Chinese demand boosts Iran oil shipments

Iran shipped more than 1.4 million bpd of crude oil in December

  • Reuters
  • Published: 15:57 January 31, 2013
  • Gulf News

London: Iran crude oil exports leap to their highest levels since EU sanctions took effect last July, analysts and shipping sources said, as strong Chinese demand and tanker fleet expansion helped the OPEC member dodge sanctions.

Exports rose to around 1.4 million barrels per day (bpd) in December, according to two industry sources and shipping and customs data compiled by Reuters on a country-by-country basis and corroborated by other sources and consultants.

The sources said they expected exports to dip in January from the December peak ahead of new US sanctions.

Western sanctions aimed at curbing Iran’s disputed nuclear programme halved Iran’s oil exports in 2012 from 2.2 million bpd in late 2011, leading to billions of dollars in lost revenue and a plunge in the Iranian currency.

But continuous robust demand from top buyer China and others such as India and Japan, as well as the purchase of new tankers, allowed the Islamic Republic to unexpectedly boost exports late last year.

Salar Moradi, oil market analyst at oil and gas consultancy FGE, estimated that Iran shipped more than 1.4 million bpd of crude oil in December and forecast that exports would remain between 1.1 million and 1.3 million bpd in the first quarter of 2013.

This represents an increase from a low point of less than 900,000 bpd in September and suggests monthly revenues worth approximately $4.7 billion based on December Brent prices.

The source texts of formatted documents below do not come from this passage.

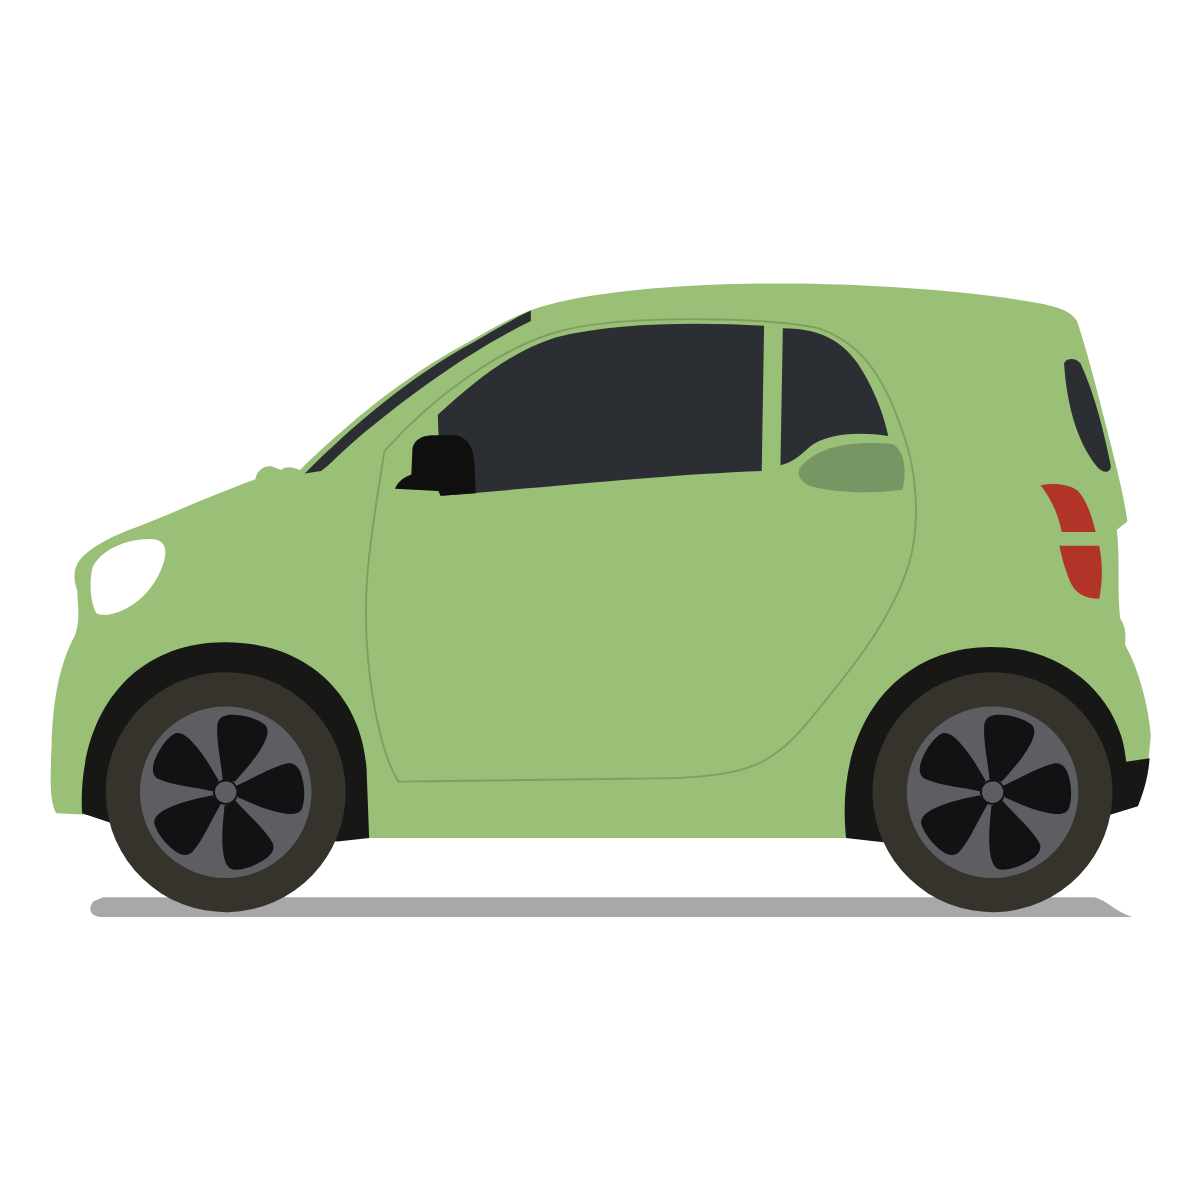
<!DOCTYPE html>
<html lang="en">
<head>
<meta charset="utf-8">
<title>Green city car, side view</title>
<style>
:root {
  --paper: #ffffff;
  --body: #9abf76;
  --seam: #7f9f62;
  --handle: #789564;
  --glass: #2b2e32;
  --trim: #171715;
  --mirror: #0f100e;
  --tyre: #35332b;
  --rim: #5d5e61;
  --blade: #111213;
  --tail: #b03428;
  --ground: #a8a8a8;
}
html, body { margin: 0; padding: 0; background: var(--paper); overflow: hidden; }
.car { display: block; width: 1200px; height: 1200px; background: var(--paper); }
.ground { fill: var(--ground); }
.body { fill: var(--body); }
.glass { fill: var(--glass); }
.trim { fill: var(--trim); }
.mirror { fill: var(--mirror); }
.seam { fill: none; stroke: var(--seam); stroke-width: .8; }
.handle { fill: var(--handle); }
.headlight { fill: var(--paper); }
.tail { fill: var(--tail); }
.tyre { fill: var(--tyre); }
.rim { fill: var(--rim); }
.blade { fill: var(--blade); }
.hub { fill: var(--rim); stroke: var(--blade); stroke-width: .8; }
</style>
</head>
<body>
<svg class="car" viewBox="0 0 512 512" role="img" aria-label="Small green two-door car seen from the left side">
  <defs>
    <path id="blade" class="blade" d="M-2.2 -5 C-4 -12 -8 -21 -8.5 -28 C-8.5 -31 -6 -32.5 -3 -33 C2 -33.8 7 -33.3 11 -31.5 C14 -30 13.5 -26 12 -22 C10 -16 6 -10 3 -5 Z"/>
    <g id="wheel">
      <circle class="tyre" r="51.2"/>
      <circle class="rim" r="36.6"/>
      <use href="#blade"/>
      <use href="#blade" transform="rotate(72)"/>
      <use href="#blade" transform="rotate(144)"/>
      <use href="#blade" transform="rotate(216)"/>
      <use href="#blade" transform="rotate(288)"/>
      <circle class="hub" r="5"/>
    </g>
  </defs>

  <path class="ground" d="M44 382.8 H467 C472 384 476 389 483 391.2 H43 C38 391 37.5 387 40 384.5 Z"/>

  <path class="body" d="M24 347 C21 342 21.500 332 22 318 C22.500 300 25 284 32 271 C34.500 264 33 258 33 252 C31 247 31.500 242 34 239 C40 232 50 228 62 223.500 C78 217 95 209.500 109 204.500 C109.500 200.500 113 198.500 116 199 L120 200.500 C122 198.500 125 199.500 128 200.500 C148 181 172 161 198 147 C212 139 222 133 234 130 C258 123.500 300 120.500 340 121 C380 121.500 420 125 444 129.500 C452 131 457 133 459.500 137 C463 147 468 166 472 182 C476 198 479.500 211 481 222.500 L476.500 226 C478 238 476.500 253 478 264 C480 267 480.500 270 480 275 C486 286 490 301 491 314 L490 324 L474 346 L362 357.500 H157 L36 347.500 Z"/>

  <g id="arches" class="trim">
    <path d="M35 347 C33 305 56 274 96 274 C134 274 156 300 156.500 331 L157.500 357.500 L144 359 L50 352 Z"/>
    <path d="M361 357.500 C356 310 382 276 423 276 C450 276 471 292 478 313 C479.500 317 480 321 480.500 325 L490.500 323.500 C490 331 488 338 485.500 344 L474 347.500 L423 364 L374 359 Z"/>
  </g>

  <path class="seam" d="M164 192.500 C159 226 153 252 158 290 C160 306 164 324 170 333.500 L288 332 C318 331 330 326 344 309 C362 287 380 266 388 240 C393 222 391 200 385 184 C377 160 367 146 349 140 C330 135.500 268 134 240 141 C214 147.500 184 170 164 192.500"/>

  <g id="windows" class="glass">
    <path d="M130 202 C151 181 176 160 202 146 C211 141 219 136 226.500 132.500 L226.500 137 C200 150 174 169 152 187.500 C146 192.500 141 198 137 201 Z"/>
    <path d="M186.800 177 C202 163 218 150 237 144 C263 137.500 297 137.500 326 139 L325 201 C284 202.500 233 208 188 211.500 Z"/>
    <path d="M334 140 C352 140 362 147 369 160 C374 169 377 177 379 186 C366 184 352 185 345 191 C341 195 337 197.500 333 198.500 Z"/>
    <path d="M454 155 C455 152.500 459 152.500 461 155 C467 168 471 184 474 199 C473.500 202.500 470 201.500 468 199 C459 188 455 171 454 155 Z"/>
  </g>

  <path class="handle" d="M341 200 C347 192 360 187.500 381 189.500 C387 193 386.500 204 385 209 C370 211 355 210 346 207.500 C342 206 340 203 341 200 Z"/>
  <path class="mirror" d="M168.500 208.500 C170 205 173 203.500 175.500 202.500 L176 191 C177 187.500 180 186 184 185.700 L195 185.700 C199.500 187 202 191 202.300 197 L203 210.500 L188 211.500 L187 209.500 Z"/>
  <path class="headlight" d="M39.500 242 C43 235 53 230 64 230 C69 230 71 232.500 70.500 237 C69 246 62 256 53 260 C48 262.500 43 263 41 261.500 C38.500 257 38 248 39.500 242 Z"/>

  <g id="tail-lights" class="tail">
    <path d="M444 207 C450 206 456 206.500 460 209.500 C464 214 466 221 467.500 227 H453 C451.500 219 448 212 444 207 Z"/>
    <path d="M452 232.800 H469 C470.500 240 470.500 248 469 255.500 C463 255.500 458.500 253 456.500 248 C454.500 243 453 238 452 232.800 Z"/>
  </g>

  <use href="#wheel" transform="translate(96.300 338) rotate(10)"/>
  <use href="#wheel" transform="translate(423.500 338) rotate(10)"/>
</svg>
</body>
</html>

“They [Iran] bought a number of tankers from China and can now do more deliveries ... It’s taken some pressure off Iran and facilitated tanker traffic and we are seeing higher exports to China,” he told Reuters this week.

Chinese data showed the country bought 593,400 bpd of Iranian crude in December, the second-highest level of daily imports in 2012, a rise that Chinese officials also attributed to an easing of shipping delays.

Previously, Iran’s tanker fleet had struggled to meet delivery schedules to China because EU measures in July barred Europe-based insurers from covering tankers that carry Iranian oil.

“China is saying let’s up the numbers because no one is doing anything about it, and it looks like Obama has made a political decision not to go to war with Iran,” said a senior source with a large independent trading house, referring to US President Barack Obama.

Gulf News
Business Editor's choice
Quick Access

  1. Markets

  2. Economy

  3. Property

  4. Aviation

Business Top Stories

  1. Sina Weibo shares jump 19% in US debut

  2. Muscle cars out in force at New York auto show

  3. Faster Wi-Fi on flights leads to sky battle

  4. How to conduct yourself during an exit interview

  5. SME law to boost business climate of this sector